California Tries to Ban Smoking in Cars with Kids
- March 29, 2007 |
- By Gregory Mottola
If you have ever sat in traffic on a Los Angeles expressway and smoked cigars to keep you sane, you may have to search for another option, should there be minors in the car. Yesterday, the California Senate Health Committee approved a proposed ban that would prohibit smoking in cars in which children under the age of 18 are present. The bill, titled SB 7, was put forth by Democratic Sen. Jenny Oropeza, who is hoping that California will join Louisiana, Arkansas and Maine in making it illegal to smoke in a vehicle carrying children.
The fine would be $100. The measure will now be reviewed by the Senate Appropriations Committee.
"This bill applies to any individual who is smoking in a car wherever the car is located," said Oropeza. "If it is in public view, an officer may cite them. It's just the next step in a logical progression of laws that we as a public have already seen as necessary for protecting the health of young children."
But this "logical progression" has some cigar smokers worried about how zealous the laws will become should the new smoking ban succeed.
"I smoke in my car a few times a month," said Michael Mehringer, regional business manager at Roche Diagnostics and resident of Huntington Beach in Orange County, California. "I'd hate to imagine what this law might lead to. Where does the line get drawn? What's next? Am I going to be fined because the smoke in my car wafts out the window into a nearby park? This idea may sound ludicrous, but is it really that far away?"
Perhaps not. Another bill introduced simultaneously by Oropeza, titled SB 4, would establish a fine of $250 for smoking at a state beach or within a state park.
New Yorker Frank Levatino, a parent who smokes in his car every day, shudders to think what would happen if a law prohibiting in-car smoking made it to the Empire State.
"I have never, nor would I ever, choose to smoke in any vehicle with my children or any other minor," said Levatino. "Not because the law says so, but because I believe my family's rights take priority." He travels about 900 miles per week driving to Connecticut and back and uses the road time to enjoy cigars. Alone.
It seems that Senator Oropeza does not trust that all parents will exercise the same sound judgment as Levatino without the threat of a fine.
"In the case of children who cannot protect themselves," maintains Oropeza, "it's critical that we step in and take a guiding hand, a protective hand on their behalf."
Oropeza's proposal to protect the children, however, raises questions about a nanny government overstepping its bounds in regards to parenting.
One person with such concerns is Keith Park, founder and CEO of Prometheus International, a California-based company, who also formed the California Association of Liberty and Choice, an organization that fought and defeated Proposition 86, which proposed a 135 percent tobacco tax in California.
"Being the father of two children, I would not put my daughters in a smoke-filled car," said Park. "We have to be responsible smokers, but regulations like this set the stage for a comprehensive ban on smoking in cars."
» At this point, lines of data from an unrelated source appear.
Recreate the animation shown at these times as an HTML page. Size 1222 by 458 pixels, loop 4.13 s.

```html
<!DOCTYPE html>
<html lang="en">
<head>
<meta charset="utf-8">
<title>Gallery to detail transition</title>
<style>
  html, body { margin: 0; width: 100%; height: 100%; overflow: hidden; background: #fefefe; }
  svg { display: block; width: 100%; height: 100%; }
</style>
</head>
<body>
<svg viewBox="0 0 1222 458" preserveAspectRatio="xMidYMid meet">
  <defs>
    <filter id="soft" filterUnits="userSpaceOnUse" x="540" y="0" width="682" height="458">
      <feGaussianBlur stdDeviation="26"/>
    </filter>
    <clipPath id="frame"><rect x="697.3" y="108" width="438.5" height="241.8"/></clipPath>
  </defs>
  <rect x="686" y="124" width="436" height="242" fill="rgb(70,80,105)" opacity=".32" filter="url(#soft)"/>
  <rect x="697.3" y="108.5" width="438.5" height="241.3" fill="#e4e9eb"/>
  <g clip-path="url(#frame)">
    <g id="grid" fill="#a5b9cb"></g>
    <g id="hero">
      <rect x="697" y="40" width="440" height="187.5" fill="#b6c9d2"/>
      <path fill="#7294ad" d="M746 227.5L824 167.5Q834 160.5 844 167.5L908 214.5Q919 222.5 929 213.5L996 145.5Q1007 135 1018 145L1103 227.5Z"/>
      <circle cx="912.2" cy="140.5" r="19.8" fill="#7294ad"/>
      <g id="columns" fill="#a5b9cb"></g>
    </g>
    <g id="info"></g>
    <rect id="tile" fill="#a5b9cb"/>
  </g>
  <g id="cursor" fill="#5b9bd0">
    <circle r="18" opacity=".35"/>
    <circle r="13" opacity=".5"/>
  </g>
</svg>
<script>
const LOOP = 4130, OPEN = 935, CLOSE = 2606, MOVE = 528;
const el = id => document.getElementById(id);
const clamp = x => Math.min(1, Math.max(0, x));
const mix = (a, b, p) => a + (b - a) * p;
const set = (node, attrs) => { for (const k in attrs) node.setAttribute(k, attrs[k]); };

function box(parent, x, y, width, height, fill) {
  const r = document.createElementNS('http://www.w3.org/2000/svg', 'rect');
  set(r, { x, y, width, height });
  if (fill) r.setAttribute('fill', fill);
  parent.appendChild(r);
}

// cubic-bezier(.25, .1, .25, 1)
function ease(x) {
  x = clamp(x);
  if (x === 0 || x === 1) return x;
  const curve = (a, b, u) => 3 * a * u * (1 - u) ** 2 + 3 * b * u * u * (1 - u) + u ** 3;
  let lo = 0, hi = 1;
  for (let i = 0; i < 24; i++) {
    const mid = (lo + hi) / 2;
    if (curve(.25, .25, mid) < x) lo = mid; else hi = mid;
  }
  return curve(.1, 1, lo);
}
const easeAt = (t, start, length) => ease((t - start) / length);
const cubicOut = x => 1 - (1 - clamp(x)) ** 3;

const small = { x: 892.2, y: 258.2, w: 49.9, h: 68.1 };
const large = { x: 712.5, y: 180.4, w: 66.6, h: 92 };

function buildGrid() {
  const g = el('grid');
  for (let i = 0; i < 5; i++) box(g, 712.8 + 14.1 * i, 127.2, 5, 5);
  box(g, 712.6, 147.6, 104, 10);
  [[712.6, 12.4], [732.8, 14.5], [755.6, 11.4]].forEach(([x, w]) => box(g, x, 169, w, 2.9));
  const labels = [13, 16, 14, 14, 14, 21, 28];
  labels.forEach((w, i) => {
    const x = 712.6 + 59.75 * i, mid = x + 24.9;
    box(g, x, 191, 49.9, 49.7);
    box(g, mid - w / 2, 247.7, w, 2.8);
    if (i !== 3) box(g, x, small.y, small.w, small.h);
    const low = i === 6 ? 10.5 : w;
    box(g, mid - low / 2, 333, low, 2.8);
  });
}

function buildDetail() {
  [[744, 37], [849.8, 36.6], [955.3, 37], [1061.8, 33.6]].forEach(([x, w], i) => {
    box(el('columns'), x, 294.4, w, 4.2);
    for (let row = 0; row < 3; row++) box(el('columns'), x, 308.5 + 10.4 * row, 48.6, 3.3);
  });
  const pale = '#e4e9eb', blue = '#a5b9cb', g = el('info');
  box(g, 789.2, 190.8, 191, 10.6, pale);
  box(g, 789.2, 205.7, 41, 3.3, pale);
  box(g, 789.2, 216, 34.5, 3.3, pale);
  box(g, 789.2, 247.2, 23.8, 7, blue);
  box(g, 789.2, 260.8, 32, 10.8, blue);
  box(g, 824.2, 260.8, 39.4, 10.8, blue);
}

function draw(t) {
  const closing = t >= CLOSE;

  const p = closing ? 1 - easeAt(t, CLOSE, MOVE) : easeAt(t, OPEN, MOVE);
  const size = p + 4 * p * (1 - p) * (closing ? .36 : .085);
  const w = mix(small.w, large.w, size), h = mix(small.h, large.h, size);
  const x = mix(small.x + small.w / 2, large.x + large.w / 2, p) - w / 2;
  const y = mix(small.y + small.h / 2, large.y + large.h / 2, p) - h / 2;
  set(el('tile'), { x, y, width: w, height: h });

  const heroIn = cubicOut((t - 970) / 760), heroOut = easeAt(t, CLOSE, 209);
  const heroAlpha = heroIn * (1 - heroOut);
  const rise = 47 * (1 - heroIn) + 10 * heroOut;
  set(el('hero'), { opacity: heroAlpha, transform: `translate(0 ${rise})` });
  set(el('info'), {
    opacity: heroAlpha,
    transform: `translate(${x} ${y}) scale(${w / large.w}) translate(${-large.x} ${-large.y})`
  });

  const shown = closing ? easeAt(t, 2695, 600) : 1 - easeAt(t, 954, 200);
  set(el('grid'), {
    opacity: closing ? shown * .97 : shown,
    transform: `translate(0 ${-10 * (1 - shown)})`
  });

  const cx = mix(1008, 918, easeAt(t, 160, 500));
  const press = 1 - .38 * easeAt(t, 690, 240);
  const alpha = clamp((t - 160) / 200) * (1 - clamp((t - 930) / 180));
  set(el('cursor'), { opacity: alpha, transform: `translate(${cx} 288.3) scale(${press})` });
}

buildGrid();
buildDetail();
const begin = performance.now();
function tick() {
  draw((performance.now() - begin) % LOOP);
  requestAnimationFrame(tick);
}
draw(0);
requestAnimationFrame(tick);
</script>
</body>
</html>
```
Park believes that one of the biggest problems facing the industry is the rapid proliferation of smoking bans across the country. He insists that smoking ban propositions are not properly publicized, so by the time smokers hear about them, it's too late to fight them. Park did not comment on whether or not he is going to form a coalition to lobby against Oropeza's proposed measure. If he does, it will be the first major outcry against the bill.
"We have not received any formal opposition to the ban," said Ray Sotero, communications director for Senator Oropeza. "Nothing from tobacco companies, cigar companies or individuals. There was significant opposition in 2004 when this bill was first introduced, but nothing now. We believe that it's just a sign of the times."
Senator Oropeza has successfully banned smoking in common-use areas such as covered parking lots, adjacent stairwells, lobbies, lounges, waiting areas, elevators and restrooms throughout California. The car is one of the few places left a Californian can smoke, but even that right is eroding under the premise of protecting children. The next measure could conceivably propose, like the cell phone laws, that one cannot safely drive and smoke at the same time.